How do you keep your work life from bleeding over into your personal life? I always try to put my family and friends over my work, but, whether there’s a brush or pen in my hand or not, I’m always working. I have a really hard time quitting at the end of the day and usually obsess over photos I’ve taken of my work and concepts I’m building well into the night, which makes me really hard to connect or spend time with. I do usually try to stop the physical part of my work before dinner and avoid touching it until I have my own time to work. I also don’t allow my artwork in my bedroom in an effort to give myself a sanctuary from my work and my perfectionistic tendency to continuously pick everything I’ve done apart.

What are your favorite and least favorite parts about freelancing? Hands down the best thing about being a freelancer is that it frees me up to go and do when I’m needed. If a friend needs to talk over lunch, I’m there. If I need to answer a text, no one’s watching over my shoulder to ride me about my productivity. If Florence needs one-on-one time or Katie wants a lunch date, I can stop what I’m doing and go (unless there’s a threat of my paint drying). Since I’m so often consumed by my work I also have the freedom to take a day off when I know I’m going to have to spend significant time engaged with other people or when I’m feel overworked and frazzled.

My least favorite part of being a freelancer is the administrative side. I don’t mind doing the math or the work, but I don’t really enjoy answering emails, giving quotes, collecting money, doing parking lot art drop offs, or maintaining what’s been done and what needs to be done.
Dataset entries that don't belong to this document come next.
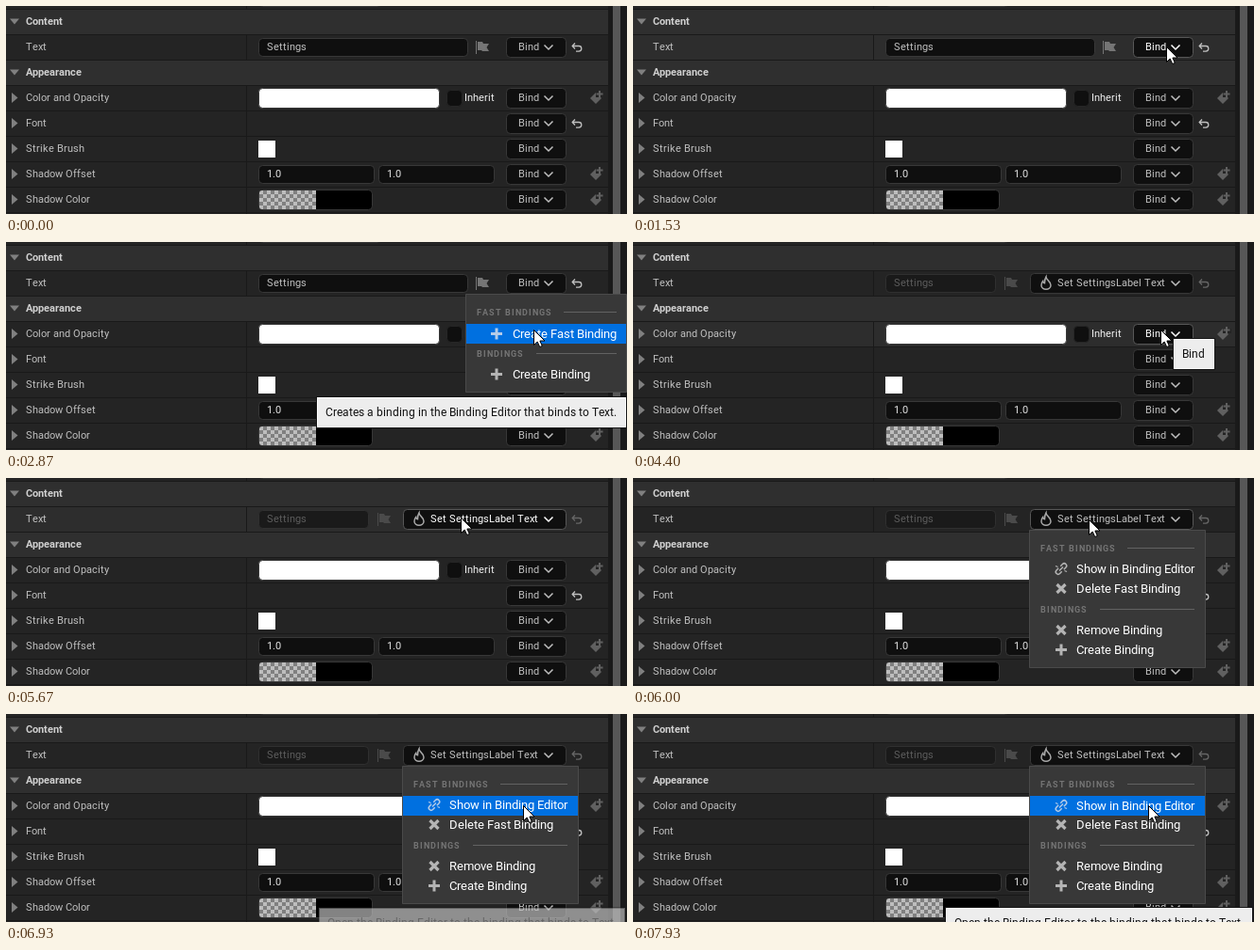
Animation, 657 px wide and 221 px high, one loop 8000 ms. Source, as an HTML page with a canvas:

```html
<!DOCTYPE html>
<html lang="en">
<head>
<meta charset="utf-8">
<title>Binding menu</title>
<style>
  html, body { margin: 0; width: 100%; height: 100%; overflow: hidden; background: #1a1a1a; }
  canvas { display: block; width: 657px; height: 221px; }
</style>
</head>
<body>
<canvas id="stage" width="657" height="221"></canvas>
<script>
const ctx = document.getElementById('stage').getContext('2d');
const LOOP = 8000;
const GREY = '#c0c0c0', EDGE = '#383838', FIELD = '#0f0f0f', LINE = '#191919';
const SMALL = 11, TIP = 12, MENU = 13;

// Pointer moves: start, end, from, to, easing
const easeOut = p => 1 - (1 - p) ** 2.4;
const easeIn = p => p ** 1.4;
const smooth = p => p * p * (3 - 2 * p);
const MOVES = [
  [930, 1530, [470, 136], [564, 43], easeOut],
  [2070, 2530, [564, 43], [558, 93], smooth],
  [4470, 4800, [558, 93], [20, 226], easeIn],
  [5200, 5600, [202, 172], [481, 42], easeOut],
  [5930, 6330, [481, 42], [491, 65], smooth],
  [6330, 6600, [491, 65], [629, 83], smooth],
  [6600, 6730, [629, 83], [595, 87], smooth],
  [6730, 7000, [595, 87], [545, 97], easeOut]
];

const MENUS = [
  { from: 1670, to: 3670, x: 486, w: 171, h: 105, heads: [[74.5, 'FAST BINDINGS', 92], [118.5, 'BINDINGS', 63]],
    right: 646, icon: 33, label: 50, press: 2870,
    items: [[96.5, 'plus', 'Create Fast Binding'], [140.5, 'plus', 'Create Binding']] },
  { from: 5730, to: LOOP, x: 419, w: 187, h: 147, heads: [[74.5, 'FAST BINDINGS', 92], [139.5, 'BINDINGS', 63]],
    right: 594, icon: 34, label: 50, press: 7930,
    items: [[96.5, 'link', 'Show in Binding Editor'], [117.5, 'cross', 'Delete Fast Binding'],
            [161.5, 'cross', 'Remove Binding'], [182.5, 'plus', 'Create Binding']] }
];

const TIPS = [
  [2570, 3670, 328, 164, 329, 'Creates a binding in the Binding Editor that binds to Text.'],
  [4400, 4470, 571, 102, 45, 'Bind'],
  [6900, LOOP, 330, 205, 326, 'Open the Binding Editor to the binding that binds to Text.']
];

const clamp = v => Math.max(0, Math.min(1, v));

function pointer(t) {
  if (t < 930 || (t >= 4800 && t < 5200)) return null;
  const [a, b, p, q, ease] = MOVES.filter(m => m[0] <= t).pop();
  const k = ease(clamp((t - a) / (b - a)));
  return { x: Math.round(p[0] + (q[0] - p[0]) * k), y: Math.round(p[1] + (q[1] - p[1]) * k) };
}

const inside = (c, x, y, w, h) => !!c && c.x >= x && c.x < x + w && c.y >= y && c.y < y + h;

function rect(x, y, w, h, fill) {
  ctx.fillStyle = fill;
  ctx.fillRect(x, y, w, h);
}

// Glyphs advance by whole pixels, as hinted interface text does
function text(str, x, y, color = GREY, size = SMALL, weight = 400, spacing = 0) {
  ctx.font = `${weight} ${size}px Roboto, sans-serif`;
  ctx.fillStyle = color;
  const base = y + Math.round(size * 0.356);
  for (const ch of str) {
    ctx.fillText(ch, x, base);
    x += Math.round(ctx.measureText(ch).width) + spacing;
  }
}

function box(x, y, w, h, fill = FIELD, edge = EDGE, r = 4) {
  ctx.beginPath();
  ctx.roundRect(x + 0.5, y + 0.5, w - 1, h - 1, r);
  ctx.fillStyle = fill;
  ctx.fill();
  ctx.strokeStyle = edge;
  ctx.lineWidth = 1;
  ctx.stroke();
}

function trace(points, close) {
  ctx.beginPath();
  points.forEach(([x, y]) => ctx.lineTo(x, y));
  if (close) ctx.closePath();
}

function poly(points, fill) {
  trace(points, true);
  ctx.fillStyle = fill;
  ctx.fill();
}

function stroke(points, color, width) {
  trace(points);
  ctx.strokeStyle = color;
  ctx.lineWidth = width;
  ctx.stroke();
}

function at(x, y, draw, angle = 0) {
  ctx.save();
  ctx.translate(x, y);
  ctx.rotate(angle);
  draw();
  ctx.restore();
}

function expander(y, open) {
  if (open) poly([[4, y - 2.5], [14, y - 2.5], [9, y + 3.5]], '#808080');
  else poly([[6, y - 5], [12.5, y + 0.5], [6, y + 6]], '#808080');
}

function chevron(x, y, color) {
  stroke([[x - 4.5, y - 2], [x, y + 2.5], [x + 4.5, y - 2]], color, 1.5);
}

function flag(x, y, color) {
  rect(x, y - 6, 1, 14, color);
  poly([[x + 2, y - 5], [x + 7, y - 5], [x + 8, y - 3], [x + 14, y - 3], [x + 11.5, y + 1], [x + 14, y + 5],
        [x + 7, y + 5], [x + 6, y + 4], [x + 2, y + 4]], color);
}

function revert(y, color = GREY) {
  at(598, y + 1, () => {
    stroke([[4, -4.5], [1.2, -1.5], [4, 1.5]], color, 1.3);
    ctx.beginPath();
    ctx.moveTo(1.2, -1.5);
    ctx.lineTo(8, -1.5);
    ctx.arc(8, 1.3, 2.8, -Math.PI / 2, Math.PI / 2);
    ctx.lineTo(5, 4.1);
    ctx.stroke();
  });
}

function keyIcon(y) {
  poly([[618, y + 1], [624, y - 5], [630, y + 1], [624, y + 7]], '#606060');
  rect(624, y - 5, 9, 5, '#242424');
  rect(627, y - 7, 2, 7, '#606060');
  rect(624.5, y - 4.5, 7, 2, '#606060');
}

function flame(x, y, color) {
  at(x, y, () => {
    ctx.beginPath();
    ctx.moveTo(0, -6.5);
    ctx.bezierCurveTo(0, -3, 5, -2, 5, 2.5);
    ctx.bezierCurveTo(5, 8, -5, 8, -5, 2.5);
    ctx.bezierCurveTo(-5, 0.5, -4.2, -1, -3.3, -2);
    ctx.quadraticCurveTo(-3, 0.3, -1.5, 0.3);
    ctx.quadraticCurveTo(-1.5, -4, 0, -6.5);
    ctx.closePath();
    ctx.strokeStyle = color;
    ctx.lineWidth = 1.5;
    ctx.stroke();
  });
}

function bindButton(x, y, label, c, menuOpen) {
  const over = inside(c, x, y - 10, 593 - x, 22);
  const color = over && !menuOpen ? '#fff' : GREY;
  box(x, y - 10, 593 - x, 22, FIELD, over ? '#575757' : EDGE);
  if (label === 'Bind') text(label, x + 13, y, color);
  else {
    flame(437, y + 0.5, '#a8a8a8');
    text(label, 449, y, color);
  }
  chevron(574, y + 0.5, color);
}

function shadowColor() {
  box(267, 195, 121, 22, '#000');
  ctx.save();
  ctx.beginPath();
  ctx.roundRect(268, 196, 60, 20, [3, 0, 0, 3]);
  ctx.clip();
  for (let i = 0; i < 15; i++)
    for (let j = 0; j < 5; j++)
      rect(268 + i * 4, 196 + j * 4, 4, 4, (i + j) % 2 ? '#808080' : '#bdbdbd');
  ctx.restore();
}

function header(y, label) {
  rect(0, y - 12, 637, 26, '#2f2f2f');
  expander(y, true);
  text(label, 21, y, '#d0d0d0', SMALL, 700);
}

function panel(c, bound, menuOpen) {
  rect(0, 0, 657, 221, '#1a1a1a');
  rect(0, 0, 637, 221, '#242424');
  rect(642, 0, 8, 221, '#575757');
  box(267, -21, 131, 22);

  const labels = { 43: 'Text', 97: 'Color and Opacity', 124: 'Font', 151: 'Strike Brush', 178: 'Shadow Offset', 205: 'Shadow Color' };
  for (const key in labels) {
    const y = +key;
    if (!menuOpen && inside(c, 0, y - 13, 637, 27)) rect(0, y - 12, 637, 26, '#2d2d2d');
    if (y > 43) expander(y, false);
    text(labels[key], 21, y);
  }
  rect(254, 0, 1, 221, LINE);
  header(16, 'Content');
  header(70, 'Appearance');
  for (let y = 3; y < 221; y += 27) rect(0, y, 637, 1, LINE);

  if (bound) {
    box(267, 34, 117, 20, '#1a1a1a', '#303030');
    text('Settings', 276, 43, '#5c5c5c');
    flag(393, 43, '#4a4a4a');
    bindButton(420, 43, 'Set SettingsLabel Text', c, menuOpen);
  } else {
    box(267, 34, 222, 20);
    text('Settings', 276, 43);
    flag(497, 43, '#757575');
    bindButton(529, 43, 'Bind', c, menuOpen);
  }
  revert(43, bound ? '#666' : GREY);

  for (let y = 97; y < 221; y += 27) bindButton(529, y, 'Bind', c, menuOpen);
  [97, 178, 205].forEach(keyIcon);
  revert(124);

  box(267, 87, 192, 22, '#fff');
  box(466, 89, 17, 18, FIELD, '#262626');
  text('Inherit', 485, 97, '#f0f0f0');
  rect(267, 143, 18, 18, '#fff');
  [267, 394].forEach(x => {
    box(x, 169, 123, 20);
    text('1.0', x + 9, 178, '#e4e4e4');
  });
  shadowColor();
}

const ICONS = {
  plus(color) {
    rect(-6, -1.5, 12, 3, color);
    rect(-1.5, -6, 3, 12, color);
  },
  cross(color) {
    stroke([[-4.5, -4.5], [4.5, 4.5]], color, 3.2);
    stroke([[4.5, -4.5], [-4.5, 4.5]], color, 3.2);
  },
  link(color) {
    ctx.strokeStyle = color;
    ctx.lineWidth = 1.5;
    for (const turn of [0, Math.PI]) at(0, 0, () => {
      ctx.beginPath();
      ctx.moveTo(1.5, -2.5);
      ctx.lineTo(4.5, -2.5);
      ctx.arc(4.5, 0, 2.5, -Math.PI / 2, Math.PI / 2);
      ctx.lineTo(1.5, 2.5);
      ctx.stroke();
    }, turn - Math.PI / 4);
    stroke([[-2, 2], [2, -2]], color, 1.5);
    stroke([[-6, -3], [-3.5, -2]], color, 1.2);
    stroke([[3.5, 2], [6, 3]], color, 1.2);
  }
};

function drawMenu(m, t, c) {
  ctx.globalAlpha = m.from < 2000 ? clamp(0.5 + (t - m.from) / 260) : 1;
  box(m.x, 55, m.w, m.h, '#383838', '#4a4a4a', 0);
  for (const [y, label, gap] of m.heads) {
    text(label, m.x + 12, Math.ceil(y), '#747474', 9, 700, 1);
    rect(m.x + 12 + gap, Math.floor(y), m.right - m.x - 12 - gap, 1, '#626262');
  }
  for (const [y, icon, label] of m.items) {
    const over = inside(c, m.x, y - 9.5, m.w, 21);
    const drop = over && t >= m.press ? 1 : 0;
    if (over) rect(m.x + 1, Math.floor(y - 9), m.w - 2, 21, '#0070e0');
    at(m.x + m.icon, y + drop, () => ICONS[icon](over ? '#b4cbe8' : '#b4b4b4'));
    text(label, m.x + m.label, Math.floor(y) + drop, '#fff', MENU);
  }
  ctx.globalAlpha = 1;
}

function drawTip([from, to, x, y, w, label], t) {
  if (t < from || t >= to) return;
  ctx.globalAlpha = label === 'Bind' ? 1 : clamp((t - from) / 100);
  rect(x, y, w, 34, '#161616');
  rect(x + 1, y + 1, w - 2, 32, '#fff');
  rect(x + 2, y + 2, w - 4, 30, '#ededed');
  text(label, x + 10, y + 17, '#111', TIP);
  ctx.globalAlpha = 1;
}

function drawPointer(c) {
  at(c.x + 0.5, c.y + 0.5, () => {
    trace([[0, 0], [0, 16], [3.7, 12.5], [6.2, 18], [8.8, 17], [6.4, 11.5], [11.5, 11.5]], true);
    ctx.fillStyle = '#fff';
    ctx.fill();
    ctx.strokeStyle = '#000';
    ctx.lineWidth = 1;
    ctx.stroke();
  });
}

function frame(now) {
  const t = now % LOOP;
  const c = pointer(t);
  const menu = MENUS.find(m => t >= m.from && t < m.to);
  panel(t >= 3670 && t < 3800 ? null : c, t >= 3730, !!menu);
  if (menu) drawMenu(menu, t, c);
  TIPS.forEach(tip => drawTip(tip, t));
  if (c) drawPointer(c);
}

const start = performance.now();
function tick() {
  frame(performance.now() - start);
  requestAnimationFrame(tick);
}
tick();
</script>
</body>
</html>
```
Its an area I’m really striving to grow in. I really just needs a legit studio assistant, so if you’re cool with working for free for an emerging Birmingham artist hit me up.

How did your career change help your mental health? Generally its only upped my anxiety levels and heightened my neurotic tendencies. But I’m working with my counselor to find a good balance, and I’m learning to find my worth in more than just the quantity and self-perceived quality of my work and the limited engagement that comes almost exclusively from social media. I will say that mental health care has made pursuing this dream something achievable. If I weren’t on medication and pursuing counseling and peer support I wouldn’t be able to do as much as I do.

What do you want to do more of in the future? I’ve got a few things in the works for the next year. I’m going to continue growing my animal portraits, and I’m going to keep developing the new style I’m working on. I’m really into the idea of exploring landscapes and cityscapes in my own unique style. I’m going to draw more. I’d like to try oils again, but who knows when/if that will happen. I’ve kind of been toying with the idea of branching into sculpture, but I hold the art form in such reverence that I may never attempt anything. I’d also like to start offering prints and products.